WHAT NEEDS TO BE DONE:
Search through the entries for the word "padding" and copy every line that has it.

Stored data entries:
=== Begin Enclosure ===

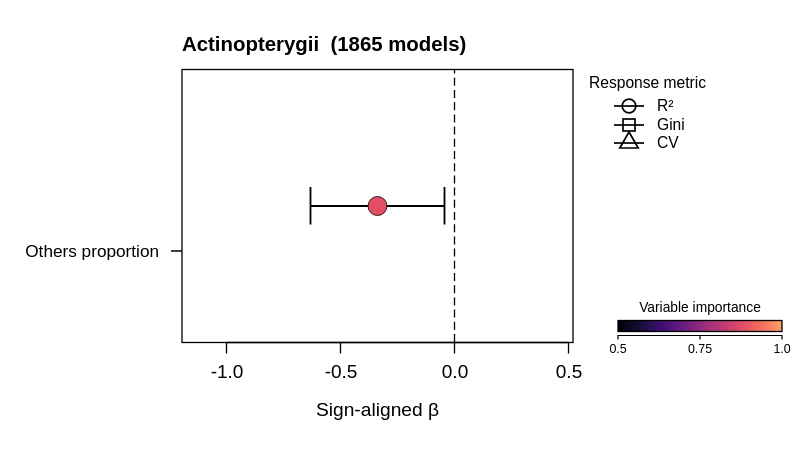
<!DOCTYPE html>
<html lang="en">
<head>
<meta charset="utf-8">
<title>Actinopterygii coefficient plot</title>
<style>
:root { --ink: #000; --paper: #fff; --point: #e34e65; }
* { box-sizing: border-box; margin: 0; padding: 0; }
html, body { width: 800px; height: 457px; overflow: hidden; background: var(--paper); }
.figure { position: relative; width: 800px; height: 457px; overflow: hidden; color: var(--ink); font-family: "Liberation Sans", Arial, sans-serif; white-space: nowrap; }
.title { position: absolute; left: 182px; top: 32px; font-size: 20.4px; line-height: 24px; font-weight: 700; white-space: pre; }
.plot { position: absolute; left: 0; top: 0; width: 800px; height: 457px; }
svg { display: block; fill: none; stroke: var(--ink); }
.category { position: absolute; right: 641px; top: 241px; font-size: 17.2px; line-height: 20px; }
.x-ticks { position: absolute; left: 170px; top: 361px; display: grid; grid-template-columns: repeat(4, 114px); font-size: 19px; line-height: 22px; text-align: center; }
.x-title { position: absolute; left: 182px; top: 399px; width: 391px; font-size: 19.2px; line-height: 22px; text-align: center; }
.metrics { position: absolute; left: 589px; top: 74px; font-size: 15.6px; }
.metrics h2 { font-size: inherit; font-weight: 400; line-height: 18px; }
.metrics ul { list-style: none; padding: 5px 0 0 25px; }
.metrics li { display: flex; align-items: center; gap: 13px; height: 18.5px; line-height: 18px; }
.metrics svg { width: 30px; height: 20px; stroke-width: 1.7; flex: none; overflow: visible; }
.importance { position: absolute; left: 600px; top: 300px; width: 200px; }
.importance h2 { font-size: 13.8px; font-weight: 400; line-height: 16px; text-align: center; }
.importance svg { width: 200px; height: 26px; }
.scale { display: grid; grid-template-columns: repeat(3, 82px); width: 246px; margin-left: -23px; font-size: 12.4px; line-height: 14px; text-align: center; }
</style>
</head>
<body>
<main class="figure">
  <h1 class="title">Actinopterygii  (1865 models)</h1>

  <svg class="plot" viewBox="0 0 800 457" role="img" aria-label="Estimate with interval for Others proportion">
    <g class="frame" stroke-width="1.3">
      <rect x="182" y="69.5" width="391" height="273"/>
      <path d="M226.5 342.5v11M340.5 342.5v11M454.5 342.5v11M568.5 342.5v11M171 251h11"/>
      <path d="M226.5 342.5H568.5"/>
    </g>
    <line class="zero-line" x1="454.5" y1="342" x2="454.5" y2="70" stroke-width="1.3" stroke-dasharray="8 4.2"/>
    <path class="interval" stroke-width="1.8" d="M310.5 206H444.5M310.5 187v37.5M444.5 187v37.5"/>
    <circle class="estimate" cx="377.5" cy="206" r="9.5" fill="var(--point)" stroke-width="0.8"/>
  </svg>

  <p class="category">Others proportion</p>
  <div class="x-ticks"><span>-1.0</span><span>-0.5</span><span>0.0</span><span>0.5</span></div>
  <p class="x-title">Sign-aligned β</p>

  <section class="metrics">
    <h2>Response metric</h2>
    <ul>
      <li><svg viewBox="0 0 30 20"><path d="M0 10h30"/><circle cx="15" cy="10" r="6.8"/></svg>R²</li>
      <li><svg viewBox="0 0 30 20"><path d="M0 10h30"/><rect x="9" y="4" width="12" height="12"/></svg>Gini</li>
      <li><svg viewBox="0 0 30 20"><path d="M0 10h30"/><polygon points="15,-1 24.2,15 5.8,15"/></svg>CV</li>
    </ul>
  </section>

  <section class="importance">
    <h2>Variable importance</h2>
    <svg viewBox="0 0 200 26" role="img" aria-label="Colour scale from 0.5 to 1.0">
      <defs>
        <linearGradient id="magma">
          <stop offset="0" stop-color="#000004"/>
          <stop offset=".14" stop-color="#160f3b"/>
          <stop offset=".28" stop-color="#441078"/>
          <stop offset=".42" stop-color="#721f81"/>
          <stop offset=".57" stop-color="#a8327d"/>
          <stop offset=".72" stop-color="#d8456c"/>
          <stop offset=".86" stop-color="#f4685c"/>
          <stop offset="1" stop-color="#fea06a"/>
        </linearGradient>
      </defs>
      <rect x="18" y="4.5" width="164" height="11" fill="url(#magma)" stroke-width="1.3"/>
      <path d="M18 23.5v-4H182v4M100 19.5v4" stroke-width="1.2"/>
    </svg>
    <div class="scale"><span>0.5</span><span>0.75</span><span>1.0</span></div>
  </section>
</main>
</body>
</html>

=== End Enclosure ===
=== Begin Enclosure ===

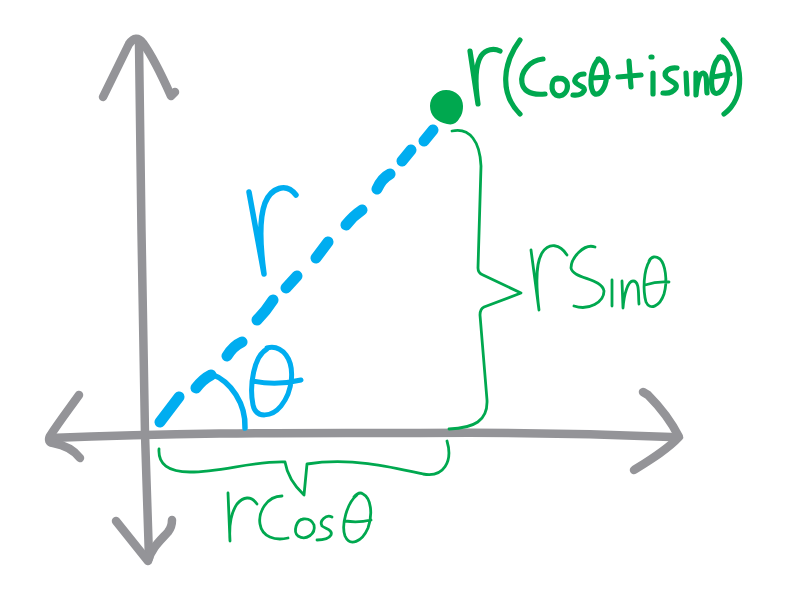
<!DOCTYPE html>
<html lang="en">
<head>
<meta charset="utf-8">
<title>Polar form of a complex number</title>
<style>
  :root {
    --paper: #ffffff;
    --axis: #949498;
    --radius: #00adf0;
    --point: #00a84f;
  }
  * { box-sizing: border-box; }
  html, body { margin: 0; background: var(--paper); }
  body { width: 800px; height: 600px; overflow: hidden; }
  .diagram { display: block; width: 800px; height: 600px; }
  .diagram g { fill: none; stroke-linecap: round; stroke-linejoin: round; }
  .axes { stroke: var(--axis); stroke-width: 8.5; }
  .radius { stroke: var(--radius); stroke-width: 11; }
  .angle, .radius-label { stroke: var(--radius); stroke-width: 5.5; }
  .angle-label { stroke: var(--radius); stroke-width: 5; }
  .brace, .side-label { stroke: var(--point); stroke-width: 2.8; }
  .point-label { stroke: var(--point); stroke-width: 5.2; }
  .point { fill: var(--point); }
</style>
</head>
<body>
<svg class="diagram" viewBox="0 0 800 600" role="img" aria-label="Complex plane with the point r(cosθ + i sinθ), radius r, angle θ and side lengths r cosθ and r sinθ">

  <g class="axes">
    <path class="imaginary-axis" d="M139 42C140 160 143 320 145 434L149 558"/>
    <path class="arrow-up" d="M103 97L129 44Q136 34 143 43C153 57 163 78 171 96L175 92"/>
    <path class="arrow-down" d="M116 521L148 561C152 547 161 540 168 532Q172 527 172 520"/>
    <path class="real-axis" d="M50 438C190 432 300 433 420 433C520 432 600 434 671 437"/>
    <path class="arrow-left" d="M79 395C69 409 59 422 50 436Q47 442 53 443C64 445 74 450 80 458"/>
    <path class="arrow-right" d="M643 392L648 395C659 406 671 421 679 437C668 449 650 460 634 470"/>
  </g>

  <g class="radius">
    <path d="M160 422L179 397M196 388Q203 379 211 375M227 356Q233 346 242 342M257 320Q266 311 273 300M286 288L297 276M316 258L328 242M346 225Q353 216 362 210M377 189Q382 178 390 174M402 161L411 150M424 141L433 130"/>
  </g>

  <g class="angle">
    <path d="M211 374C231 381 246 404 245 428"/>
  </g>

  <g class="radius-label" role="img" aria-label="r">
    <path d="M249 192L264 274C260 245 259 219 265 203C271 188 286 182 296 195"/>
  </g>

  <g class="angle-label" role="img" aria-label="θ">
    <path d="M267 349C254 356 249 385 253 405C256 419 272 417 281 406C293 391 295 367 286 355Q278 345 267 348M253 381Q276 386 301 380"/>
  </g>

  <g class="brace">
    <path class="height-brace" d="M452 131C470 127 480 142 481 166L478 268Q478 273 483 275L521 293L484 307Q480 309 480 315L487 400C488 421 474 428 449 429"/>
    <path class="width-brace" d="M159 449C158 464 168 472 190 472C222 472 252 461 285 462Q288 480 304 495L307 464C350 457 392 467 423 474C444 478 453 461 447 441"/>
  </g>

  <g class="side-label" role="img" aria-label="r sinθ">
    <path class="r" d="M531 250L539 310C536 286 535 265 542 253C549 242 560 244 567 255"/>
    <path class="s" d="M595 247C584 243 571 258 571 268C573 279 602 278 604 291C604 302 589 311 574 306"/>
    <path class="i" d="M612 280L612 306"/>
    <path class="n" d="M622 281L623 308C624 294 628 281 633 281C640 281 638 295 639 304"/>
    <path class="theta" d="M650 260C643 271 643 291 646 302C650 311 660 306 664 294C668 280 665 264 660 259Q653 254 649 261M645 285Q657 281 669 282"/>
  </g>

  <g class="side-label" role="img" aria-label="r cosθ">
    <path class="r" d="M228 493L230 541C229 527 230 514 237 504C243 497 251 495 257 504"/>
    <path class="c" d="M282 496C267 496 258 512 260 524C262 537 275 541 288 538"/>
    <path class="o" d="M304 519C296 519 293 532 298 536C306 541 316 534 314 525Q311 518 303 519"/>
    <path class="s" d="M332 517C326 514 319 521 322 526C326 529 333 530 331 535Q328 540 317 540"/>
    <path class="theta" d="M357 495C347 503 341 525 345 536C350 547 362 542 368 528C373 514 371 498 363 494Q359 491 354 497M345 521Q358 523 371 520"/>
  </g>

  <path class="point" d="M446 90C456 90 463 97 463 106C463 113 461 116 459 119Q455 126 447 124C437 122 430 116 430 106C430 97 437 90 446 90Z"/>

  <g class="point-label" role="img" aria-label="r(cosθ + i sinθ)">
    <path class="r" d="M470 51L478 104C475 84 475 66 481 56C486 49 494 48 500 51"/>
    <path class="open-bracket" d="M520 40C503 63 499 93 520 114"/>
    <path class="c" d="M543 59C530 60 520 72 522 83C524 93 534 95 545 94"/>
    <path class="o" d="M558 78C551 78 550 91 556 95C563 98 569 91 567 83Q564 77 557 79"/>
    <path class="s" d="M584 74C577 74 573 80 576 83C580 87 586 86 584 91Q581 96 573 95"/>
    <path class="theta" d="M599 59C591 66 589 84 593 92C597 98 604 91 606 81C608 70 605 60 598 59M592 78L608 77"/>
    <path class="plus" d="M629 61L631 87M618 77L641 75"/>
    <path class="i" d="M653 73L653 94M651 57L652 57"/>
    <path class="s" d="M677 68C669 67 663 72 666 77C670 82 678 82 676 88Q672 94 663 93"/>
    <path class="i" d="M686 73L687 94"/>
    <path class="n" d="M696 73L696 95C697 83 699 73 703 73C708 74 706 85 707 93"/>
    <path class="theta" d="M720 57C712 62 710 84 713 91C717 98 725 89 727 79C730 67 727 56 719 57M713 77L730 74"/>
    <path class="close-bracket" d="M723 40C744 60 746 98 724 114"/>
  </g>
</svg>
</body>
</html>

=== End Enclosure ===
=== Begin Enclosure ===

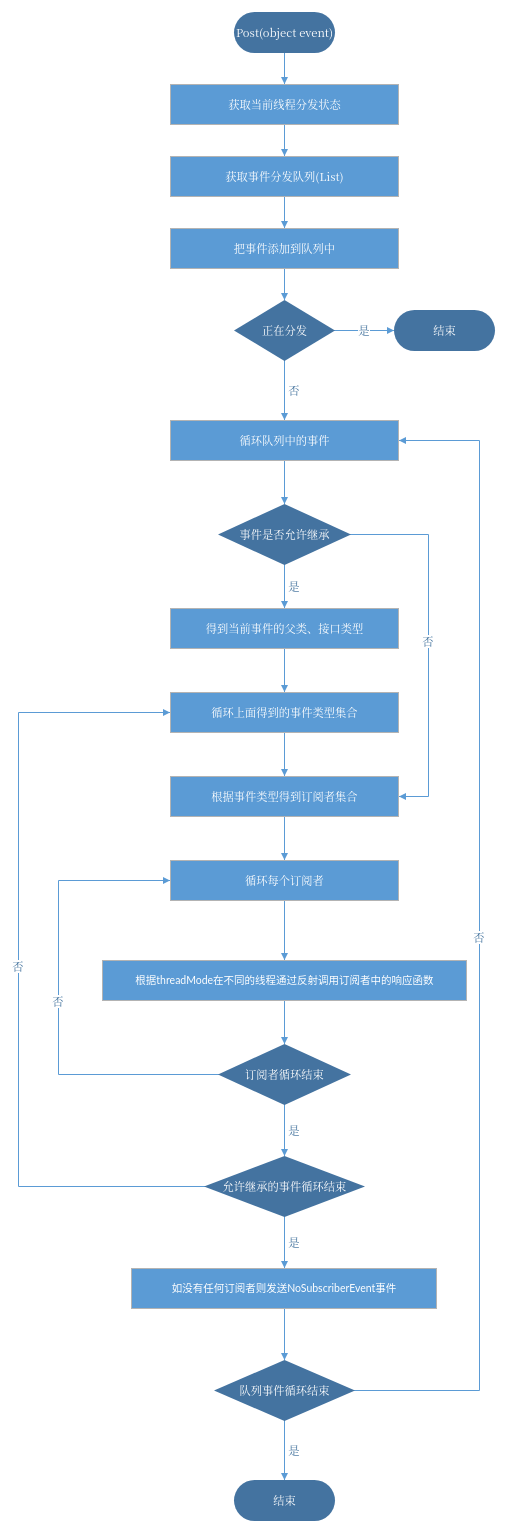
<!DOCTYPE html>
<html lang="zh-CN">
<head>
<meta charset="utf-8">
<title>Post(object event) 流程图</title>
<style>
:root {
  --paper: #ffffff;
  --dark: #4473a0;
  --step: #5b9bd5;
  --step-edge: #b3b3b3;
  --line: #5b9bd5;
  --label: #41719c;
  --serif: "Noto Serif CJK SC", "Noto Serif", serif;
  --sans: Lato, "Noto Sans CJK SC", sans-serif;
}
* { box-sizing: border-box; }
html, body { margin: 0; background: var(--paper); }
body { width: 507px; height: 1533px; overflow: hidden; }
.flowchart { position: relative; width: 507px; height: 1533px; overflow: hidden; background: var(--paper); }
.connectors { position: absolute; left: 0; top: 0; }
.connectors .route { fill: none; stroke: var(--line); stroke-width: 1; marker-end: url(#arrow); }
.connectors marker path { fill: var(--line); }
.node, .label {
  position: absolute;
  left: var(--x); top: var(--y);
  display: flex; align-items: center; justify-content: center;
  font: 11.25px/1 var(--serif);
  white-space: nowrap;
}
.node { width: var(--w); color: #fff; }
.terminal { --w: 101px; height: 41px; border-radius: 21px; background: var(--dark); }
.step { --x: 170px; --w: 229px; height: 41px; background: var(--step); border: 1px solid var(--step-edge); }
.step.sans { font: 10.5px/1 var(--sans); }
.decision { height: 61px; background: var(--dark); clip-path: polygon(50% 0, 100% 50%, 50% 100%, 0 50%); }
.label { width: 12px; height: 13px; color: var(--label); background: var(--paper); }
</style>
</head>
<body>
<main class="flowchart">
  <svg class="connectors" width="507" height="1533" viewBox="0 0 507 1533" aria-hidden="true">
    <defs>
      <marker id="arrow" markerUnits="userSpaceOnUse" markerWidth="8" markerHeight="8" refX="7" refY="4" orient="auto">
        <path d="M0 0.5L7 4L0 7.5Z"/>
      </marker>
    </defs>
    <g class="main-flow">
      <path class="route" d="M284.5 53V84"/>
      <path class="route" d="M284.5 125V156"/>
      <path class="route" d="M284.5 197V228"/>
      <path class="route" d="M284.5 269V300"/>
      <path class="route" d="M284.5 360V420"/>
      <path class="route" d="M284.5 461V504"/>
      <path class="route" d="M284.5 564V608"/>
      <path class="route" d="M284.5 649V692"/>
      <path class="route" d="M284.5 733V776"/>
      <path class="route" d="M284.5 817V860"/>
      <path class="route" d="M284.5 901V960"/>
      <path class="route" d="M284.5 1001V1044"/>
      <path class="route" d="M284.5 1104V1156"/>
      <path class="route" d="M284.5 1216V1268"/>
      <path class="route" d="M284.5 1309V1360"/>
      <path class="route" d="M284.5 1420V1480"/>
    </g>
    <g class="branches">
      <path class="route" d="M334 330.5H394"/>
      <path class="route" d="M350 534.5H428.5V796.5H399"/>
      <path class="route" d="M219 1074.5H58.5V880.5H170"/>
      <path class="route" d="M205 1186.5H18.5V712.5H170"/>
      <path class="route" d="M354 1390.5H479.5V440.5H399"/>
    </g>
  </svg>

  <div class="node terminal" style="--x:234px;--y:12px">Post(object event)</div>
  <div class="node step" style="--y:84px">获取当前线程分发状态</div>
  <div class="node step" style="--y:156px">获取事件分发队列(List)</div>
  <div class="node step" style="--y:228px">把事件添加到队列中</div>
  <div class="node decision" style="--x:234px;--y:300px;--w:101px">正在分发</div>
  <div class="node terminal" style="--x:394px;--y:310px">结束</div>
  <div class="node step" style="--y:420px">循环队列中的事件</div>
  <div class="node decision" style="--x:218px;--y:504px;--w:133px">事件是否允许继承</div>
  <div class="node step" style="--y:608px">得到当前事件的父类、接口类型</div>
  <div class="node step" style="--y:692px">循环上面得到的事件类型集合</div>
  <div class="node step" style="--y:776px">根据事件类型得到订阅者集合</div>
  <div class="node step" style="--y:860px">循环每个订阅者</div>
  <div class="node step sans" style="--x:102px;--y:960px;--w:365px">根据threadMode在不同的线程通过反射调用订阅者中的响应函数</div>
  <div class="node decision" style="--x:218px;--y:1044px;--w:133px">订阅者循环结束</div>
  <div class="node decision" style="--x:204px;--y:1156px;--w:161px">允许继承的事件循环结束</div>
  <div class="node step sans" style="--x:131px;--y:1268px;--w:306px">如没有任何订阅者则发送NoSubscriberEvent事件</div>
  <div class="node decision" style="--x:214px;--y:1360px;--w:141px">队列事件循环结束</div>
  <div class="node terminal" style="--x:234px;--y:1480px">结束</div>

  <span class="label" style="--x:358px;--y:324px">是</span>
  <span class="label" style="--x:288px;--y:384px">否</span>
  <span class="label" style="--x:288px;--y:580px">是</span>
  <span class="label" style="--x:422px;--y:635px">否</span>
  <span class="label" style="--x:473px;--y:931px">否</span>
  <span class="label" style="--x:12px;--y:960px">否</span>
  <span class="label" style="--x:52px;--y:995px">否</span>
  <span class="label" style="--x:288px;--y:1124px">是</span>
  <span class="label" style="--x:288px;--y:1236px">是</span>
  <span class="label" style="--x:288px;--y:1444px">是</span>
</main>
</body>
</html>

=== End Enclosure ===

RESPONSE BELOW:
* { box-sizing: border-box; margin: 0; padding: 0; }
.metrics ul { list-style: none; padding: 5px 0 0 25px; }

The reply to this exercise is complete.